Can green investments save the economy? The EU thinks so
European Commission’s trillion-euro recovery plan will seek to address climate crisis at same time
Demonstrators stage a protest against climate change at the coal-fired power plant in Datteln, Germany. Photograph: EPA/Friedemann Vogel
When the European Commission sets out its plan next week for a recovery fund to dig the bloc out of an economic downturn it expects to be the worst in a century, it aims to combine several ambitions at once.
The European Union’s executive body has made it clear that it believes massive spending is needed to counter the slump, and has proposed a fund of a trillion euro for this. It wants the money to go towards transforming the bloc in the way it believes it needs to go anyway: towards a digital economy and carbon neutrality by 2050 to ward off catastrophic climate change.
A draft policy paper leaked to media and seen by The Irish Times lays out thinking in Brussels on how this could be achieved. Here are the main points:
Buildings are responsible for 36 per cent of greenhouse gas emissions in the EU, according to the paper, and are inefficient, losing a lot of heat due to lack of insulation. It proposes making as much as €350 billion available for renovations, starting with public buildings such as hospitals, schools and public or low-income housing. “Green mortgages” could then be made available for private offices, farms and homes, that would allow for the purchase and renovation of properties at low interest rates.
The paper proposes putting €35 billion towards renewable energy projects, doubling funding for research on clean hydrogen projects, and offering additional money for large complex hydrogen projects and for electricity infrastructure.
Investing in farming and rural areas
Farmers can produce renewable energy through capture of animals’ methane emissions, produce biogas from other waste and residue, and harvest wind, solar, and biomass energy, the paper notes. It proposes investing €4 billion over two years for such projects.
Farmers could also be paid to store carbon: it proposes €14 billion for initiatives like reforestation, restoring peatland, and soil management.
In addition, it states that some €130 billion is needed to develop adequate broadband in rural areas, and €35 billion for the digitalisation of the agri-food sector over the next two years.
Investment in non-polluting vehicles is a “win-win” as it would both cut transport emissions and help build a strong, clean automotive manufacturing sector, the paper reads. It proposes investments of €20 billion for clean vehicles, €40-60 billion for zero-emission trains, and building two million public charging and alternative refuelling stations by 2025. Additional investments would boost rail infrastructure and cycling facilities.
Hundreds of thousands of jobs could be created by the development of waste management and recycling, according to the paper, both in technological research on re-use of materials and in labour-intensive sorting of waste. Many member states are unlikely to reach a target of recycling 50 per cent of municipal waste by this year, and just six per cent of plastics used in the EU are recycled, the paper notes.

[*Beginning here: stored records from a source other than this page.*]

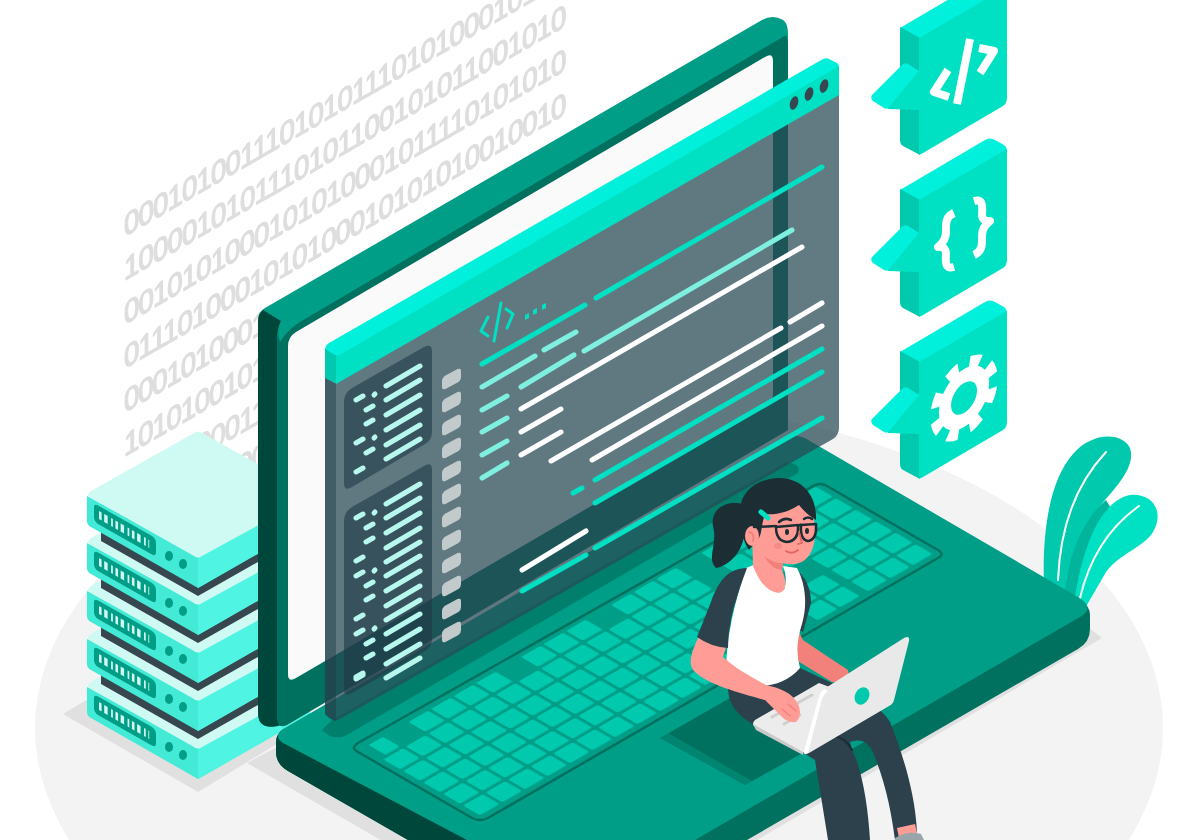
<!DOCTYPE html>
<html lang="en">
<head>
<meta charset="utf-8">
<title>Programmer at work</title>
<style>
:root{--mint:#00e1c4;--mint-light:#00f0dc;--mint-mid:#00c9ae;--green:#009e87;--green-deep:#00705f;--green-dark:#00473b;--pale:#cffaf3;--code:#7ff0e0;--glass:#284a55;--slate:#1f3a46;--ink:#1d2d34;--navy:#2c414c;--skin:#ff9c96;--skin-shade:#f2817c;--floor:#f3f3f3;--shadow:#e0e0e0;--white:#fff}
html,body{margin:0;width:1200px;height:840px;overflow:hidden;background:var(--white)}
svg{display:block}
.binary{font:32px "Liberation Sans",Arial,sans-serif;fill:#dedede;stroke:#dedede;stroke-width:1.5;stroke-linejoin:round}
.stroke{fill:none;stroke-linecap:round;stroke-linejoin:round}
.mint{fill:var(--mint)}.light{fill:var(--mint-light)}.mid{fill:var(--mint-mid)}
.green{fill:var(--green)}.deep{fill:var(--green-deep)}.dark{fill:var(--green-dark)}
.skin{fill:var(--skin)}.navy{fill:var(--navy)}.ink{fill:var(--ink)}.white{fill:var(--white)}
</style>
</head>
<body>
<svg width="1200" height="840" viewBox="0 0 1200 840" role="img" aria-label="Woman coding on a giant isometric laptop">
<defs>
  <pattern id="keys" width="26" height="23" patternUnits="userSpaceOnUse"><rect x="2" y="2" width="22.5" height="19.5" rx="2" class="mid"/></pattern>
  <polygon id="gap" points="101,525 198,580 295,525 295,541 198,596 101,541" fill="#37474f"/>
  <g id="server">
    <path d="M87 496V521Q87 525 91 527L198 588L310 524V496L198 556Z" fill="#43ead6"/>
    <path d="M198 556V588L310 524V496Z" fill="#50f4e2"/>
    <path d="M91 491L194 433Q198 430 202 433L306 491Q312 495 306 499L202 556Q198 559 194 556L91 498Q85 495 91 491Z" fill="var(--pale)"/>
    <path d="M94 507Q94 503 99 506L152 536Q156 539 156 543V552Q156 557 151 554L98 524Q94 521 94 517Z" class="green"/>
    <path d="M0 0H58" transform="matrix(.866 .5 0 1 99 515)" fill="none" stroke="var(--pale)" stroke-width="8" stroke-dasharray="3 3 4 4 2 3"/>
    <g class="green"><ellipse cx="169" cy="556" rx="4" ry="5"/><ellipse cx="183" cy="564" rx="4" ry="5"/></g>
  </g>
  <g id="bubble">
    <path d="M900 28L985 -22Q990 -25 995 -22L1004 -17Q1007 -15 1007 -12L919 39Z" class="light"/>
    <path d="M900 27L920 38V155L903 146Q900 144 900 140Z" class="mid"/>
    <path d="M919 38L1007 -13V98Q1007 103 1003 106L923 153Q919 156 919 151V110L888 109L886 106L919 70Z" class="mint"/>
    <path d="M872 95L902 65Q905 62 908 64L919 71L889 107Q887 110 884 108L873 101Q870 98 872 95Z" class="light"/>
  </g>
  <g id="menuLines" class="stroke">
    <path d="M386 386L420 366M386 400L420 380M386 415L420 395M386 430L420 410"/>
    <path d="M356 400L363 396M366 410L373 406M374 395L375 394M366 424L373 420M356 443L363 439"/>
  </g>
  <path id="lineMark" d="M443 381Q443 379 445 377L458 370Q460 369 460 371V377Q460 380 458 381L445 388Q443 389 443 387Z"/>
</defs>

<ellipse id="floor" cx="599" cy="728" rx="564" ry="326" fill="var(--floor)"/>

<g id="binary-code" class="binary">
  <text transform="matrix(.866 -.5 0 1 124 237)" textLength="511">0001010011101010111010100010101</text>
  <text transform="matrix(.866 -.5 0 1 124 281)" textLength="511">1000010101110101100101011001010</text>
  <text transform="matrix(.866 -.5 0 1 124 325)" textLength="511">0010101000101010001011110101010</text>
  <text transform="matrix(.866 -.5 0 1 124 369)" textLength="511">0111010001010100010101010010010</text>
  <text transform="matrix(.866 -.5 0 1 124 413)" textLength="165">0001010001</text>
  <text transform="matrix(.866 -.5 0 1 124 457)" textLength="165">1010100101</text>
  <text transform="matrix(.866 -.5 0 1 124 501)" textLength="165">0101000011</text>
  <text transform="matrix(.866 -.5 0 1 124 545)" textLength="165">0101010100</text>
</g>

<g id="ground-shadows" fill="var(--shadow)">
  <polygon points="63,714 110,686 300,730 198,792"/>
  <polygon points="247,763 300,735 480,850 398,850"/>
  <polygon points="1040,590 1102,638 740,850 640,850"/>
</g>

<g id="servers">
  <use href="#server" y="191"/><use href="#gap" y="143"/><use href="#server" y="143"/><use href="#gap" y="95"/><use href="#server" y="95"/><use href="#gap" y="47"/><use href="#server" y="47"/><use href="#gap"/><use href="#server"/>
</g>

<g id="plant">
  <path d="M1044 585C1042 530 1050 480 1073 454C1090 434 1118 431 1129 446C1137 462 1121 482 1105 500C1085 522 1075 560 1066 600Z" class="mid"/>
  <path d="M1064 602C1067 555 1083 520 1106 500L1112 510L1084 606Z" fill="#00b59c"/>
  <path d="M1074 604C1080 560 1096 502 1130 495C1155 493 1164 514 1153 532C1144 547 1119 554 1106 572L1084 610Z" class="mint"/>
  <path class="stroke" d="M1058 580C1060 530 1075 485 1106 452M1080 598C1089 560 1108 528 1139 506" stroke="#fff" stroke-width="2"/>
</g>

<g id="big-laptop">
  <g id="base">
    <path d="M284 729Q276 734 276 742V752Q276 764 288 771L408 840H747L1078 649Q1090 642 1090 629V615Q1090 606 1080 600L700 800Z" class="deep"/>
    <path d="M284 729Q276 734 276 742V752Q276 764 288 771L408 840H480V800Z" class="dark"/>
    <path d="M283 729L786 438Q798 433 810 441L1078 597Q1096 608 1080 617L695 840H467L283 743Q273 736 283 729Z" class="green"/>
    <path d="M322 730L332 720L786 462Q802 464 798 473L345 736Q332 741 322 730Z" class="deep" opacity=".65"/>
    <path d="M358 743L813 486Q820 482 827 486L938 550Q945 554 938 558L488 818Q480 822 472 818L358 752Q350 748 358 743Z" class="green" stroke="var(--green-deep)" stroke-width="2.5"/>
    <g id="keyboard" transform="matrix(.866 -.5 .866 .5 360 748)" fill="url(#keys)">
      <rect x="8" width="20" height="23"/><rect x="52" width="104" height="23"/><rect x="182" width="78" height="23"/><rect x="286" width="78" height="23"/>
      <rect y="23" x="0" width="364" height="115"/>
      <rect x="390" width="52" height="69"/><rect x="390" y="92" width="52" height="46"/>
      <g transform="translate(6 0)"><rect x="442" width="78" height="138"/></g>
    </g>
    <polygon points="660,738 770,675 855,724 745,785" class="deep"/>
    <polygon points="660,738 668,733 752,781 745,785" class="green" opacity=".45"/>
  </g>
  <g id="lid">
    <path d="M258 320Q258 312 265 308L762 20Q773 14 783 20Q788 23 788 34V430L284 724Q270 730 262 724Q258 721 258 712Z" class="green"/>
    <path d="M258 322Q258 314 263 310L281 321Q277 330 277 340V714Q277 722 281 725Q268 729 262 724Q258 721 258 712Z" class="dark"/>
    <path d="M277 340Q277 326 289 319L776 37Q788 30 788 44V430L287 725Q277 730 277 716Z" class="deep"/>
    <path d="M281 321L776 36Q784 32 786 35L300 322Q287 330 280 342Q276 331 281 321Z" class="green"/>
    <path d="M288 346Q288 337 296 332L765 57Q773 52 773 61V394Q773 400 768 403L296 678Q288 683 288 674Z" fill="#fafafa"/>
  </g>
</g>

<g id="code-window">
  <path d="M325 378L336 377L839 94V428Q839 435 833 439L338 720Q333 722 325 714Z" fill="var(--glass)" opacity=".73"/>
  <path d="M325 378L336 384V721Q331 721 325 714Z" fill="var(--slate)" opacity=".45"/>
  <path d="M325 350Q325 346 329 343L823 59Q827 57 831 60L837 63Q839 64 839 67L336 358Z" class="light"/>
  <path d="M325 349L337 356V384L325 378Z" class="mid"/>
  <path d="M336 357L839 66V95L336 384Z" class="mint"/>
  <g fill="#37474f"><ellipse cx="794" cy="103" rx="4" ry="7" transform="rotate(18 794 103)"/><ellipse cx="809" cy="94" rx="4" ry="7" transform="rotate(18 809 94)"/><ellipse cx="824" cy="86" rx="4" ry="7" transform="rotate(18 824 86)"/></g>
  <g id="side-menu">
    <g fill="var(--slate)" opacity=".6">
      <path d="M344 402Q344 393 352 388L424 347Q432 343 432 351V432Q432 440 425 444L352 487Q344 492 344 483Z"/>
      <path d="M344 521Q344 512 352 507L424 466Q432 461 432 470V639Q432 647 425 651L352 693Q344 698 344 689Z"/>
    </g>
    <g stroke="#b8f7ee" stroke-width="5">
      <use href="#menuLines"/>
      <path class="stroke" d="M386 445L420 425M386 459L420 439M366 453L373 449M374 438L375 437M356 472L363 468"/>
      <use href="#menuLines" y="118"/><use href="#menuLines" y="176"/><use href="#menuLines" y="234"/>
      <path class="stroke" d="M386 678L420 658M356 679L363 675"/>
    </g>
  </g>
  <g id="line-numbers" fill="#c2cacc" stroke="#c2cacc" stroke-width="2" stroke-linejoin="round">
    <use href="#lineMark"/><use href="#lineMark" y="23"/><use href="#lineMark" y="46"/><use href="#lineMark" y="69"/><use href="#lineMark" y="92"/><use href="#lineMark" y="115"/><use href="#lineMark" y="138"/><use href="#lineMark" y="161"/><use href="#lineMark" y="184"/><use href="#lineMark" y="207"/><use href="#lineMark" y="230"/><use href="#lineMark" y="253"/>
  </g>
  <g id="code-lines" class="stroke" stroke-width="5">
    <path stroke="var(--mint)" d="M482 364L585 305M596 298L822 167M573 493L582 488M595 480L822 349M595 503L822 372M595 548L822 418M522 591L586 555"/>
    <path stroke="var(--code)" d="M482 387L535 356M544 350L576 332M482 410L507 396M521 387L574 355M584 351L792 230M482 432L507 418M482 455L507 441M482 478L507 463"/>
    <path stroke="#fff" d="M521 409L802 247M521 432L561 409M521 455L561 432M551 461L781 328M790 322L822 303M592 460L822 326M522 570L586 531"/>
  </g>
  <path id="tag-icon" class="stroke" d="M488 317L481 331L488 336M506 309L513 314L507 328M501 303L494 341" stroke="var(--mint)" stroke-width="3"/>
  <path d="M525 315L529 313V318L525 320ZM533 310L537 308V313L533 315ZM542 305L546 303V308L542 310Z" class="mint"/>
</g>

<g id="speech-bubbles">
  <use href="#bubble"/><use href="#bubble" y="162"/><use href="#bubble" y="324"/>
  <path d="M948 70L934 92L949 97M979 48L994 51L980 73M970 39L957 104" fill="none" stroke="#fff" stroke-width="8" stroke-linejoin="round"/>
  <path d="M954 213C945 217 946 224 946 232Q946 241 938 247Q946 246 946 254C945 266 947 269 954 267M974 255C983 251 982 244 982 236Q982 227 990 221Q982 222 982 214C983 202 981 199 974 201" fill="none" stroke="#fff" stroke-width="8" stroke-linejoin="round"/>
  <g id="gear-icon" transform="matrix(.866 -.5 0 1 964 398)" fill="none" stroke="#fff">
    <circle r="22" stroke-width="14"/><circle r="33" stroke-width="12" stroke-dasharray="13 12.9" transform="rotate(11)"/>
  </g>
</g>

<g id="programmer">
  <g id="legs" class="navy">
    <path d="M728 682C726 710 745 722 775 735L815 760Q820 790 828 840H870C868 805 862 770 852 750L850 742C862 738 868 742 873 752C886 785 891 810 895 840L917 832C915 790 901 750 890 722C880 704 850 692 800 668L740 672Z"/>
    <path class="stroke" d="M852 750Q846 738 834 736" stroke="var(--ink)" stroke-width="2"/>
    <path d="M897 828L915 824L917 833L899 838Z" class="skin"/>
    <path d="M895 838Q908 830 921 834L924 840H895Z" fill="#9aa5a9"/>
  </g>
  <path id="far-arm" d="M794 622L803 640Q825 655 848 670L850 682L832 682L796 660Z" fill="var(--skin-shade)"/>
  <path id="far-sleeve" d="M788 566C802 570 811 585 811 603L803 632L790 625Z" class="navy"/>
  <path id="vest" d="M746 568L756 564Q770 592 784 590Q788 578 783 566L797 568C805 583 808 603 802 624Q794 648 800 668C780 692 745 688 727 680C724 650 732 610 746 568Z" class="white"/>
  <path id="neck" d="M752 528L784 540V558L782 570Q790 590 779 593Q763 592 753 566Z" class="skin"/>
  <path d="M764 556Q775 564 783 563L782 570Q772 570 764 556Z" fill="var(--skin-shade)"/>
  <g id="head">
    <path d="M746 505C726 498 710 510 713 526C718 545 706 558 716 568C730 566 748 548 744 522Z" class="ink"/>
    <path d="M762 505C780 494 808 502 814 520C818 543 811 562 795 564C777 566 758 552 753 535Z" class="skin"/>
    <path d="M740 523C736 497 751 479 779 478C801 478 817 494 816 520C809 516 803 510 799 505C787 513 774 515 766 514C761 521 763 530 759 538L749 550Q742 540 740 523Z" class="ink"/>
    <ellipse cx="752" cy="536" rx="7" ry="10" class="skin"/>
    <path class="stroke" d="M749 532Q755 533 753 541" stroke="var(--skin-shade)" stroke-width="2"/>
    <path class="stroke" d="M761 512L768 518" stroke="var(--mint)" stroke-width="5"/>
    <g class="stroke" stroke="var(--ink)" stroke-width="2.5">
      <path d="M754 527L776 526M798 526Q800 524 802 525"/>
      <path d="M776 527L798 525Q799 541 787 542Q776 541 776 527ZM801 525L816 524Q817 540 808 541Q800 540 801 525Z"/>
      <path d="M779 522Q784 517 791 520M804 519Q808 516 812 519"/>
    </g>
    <g class="ink"><ellipse cx="787" cy="532" rx="2" ry="3"/><ellipse cx="807" cy="531" rx="2" ry="3"/></g>
    <path class="stroke" d="M799 532L802 543L798 544M786 551Q792 555 798 550" stroke="#e3655f" stroke-width="1.8"/>
    <ellipse cx="778" cy="546" rx="4" ry="3" fill="var(--skin-shade)" opacity=".6"/>
  </g>
  <g id="notebook">
    <path d="M755 720L819 683L880 706L807 751Q804 754 800 751L755 727Q751 724 755 720Z" fill="#ececec"/>
    <path class="stroke" d="M772 717L812 695M784 724L800 715" stroke="#cfcfcf" stroke-width="3"/>
    <path d="M753 724L803 752V755L756 730Z" fill="#cacaca"/>
    <path d="M804 751L819 696Q820 692 824 689L904 638Q910 635 909 641L894 700Q893 704 889 706L809 753Q803 756 804 751Z" fill="#e9e9e9"/>
    <path d="M804 751L819 696Q820 692 824 689L828 691Q824 694 822 699L808 753Q803 755 804 751Z" class="white"/>
    <ellipse cx="862" cy="696" rx="7" ry="9" transform="rotate(28 862 696)" class="mid"/>
  </g>
  <g id="near-arm">
    <path d="M700 634C692 650 687 664 694 671C708 685 740 693 765 700L783 718Q789 723 796 722Q803 715 798 704C792 692 779 688 766 685C748 675 735 668 723 657L728 640Z" class="skin"/>
    <path class="stroke" d="M782 709L790 716M788 704L796 711" stroke="var(--skin-shade)" stroke-width="1.5"/>
    <path d="M747 568C728 568 718 582 711 602L697 637Q711 647 728 648C728 620 738 592 747 568Z" class="navy"/>
  </g>
</g>
</svg>
</body>
</html>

Work is ongoing within the commission to draw up its final draft plan for the recovery fund. This is expected to be announced next week, before it is likely to be fiercely debated by national leaders, who must ultimately sign off on the plan as well as the European Parliament.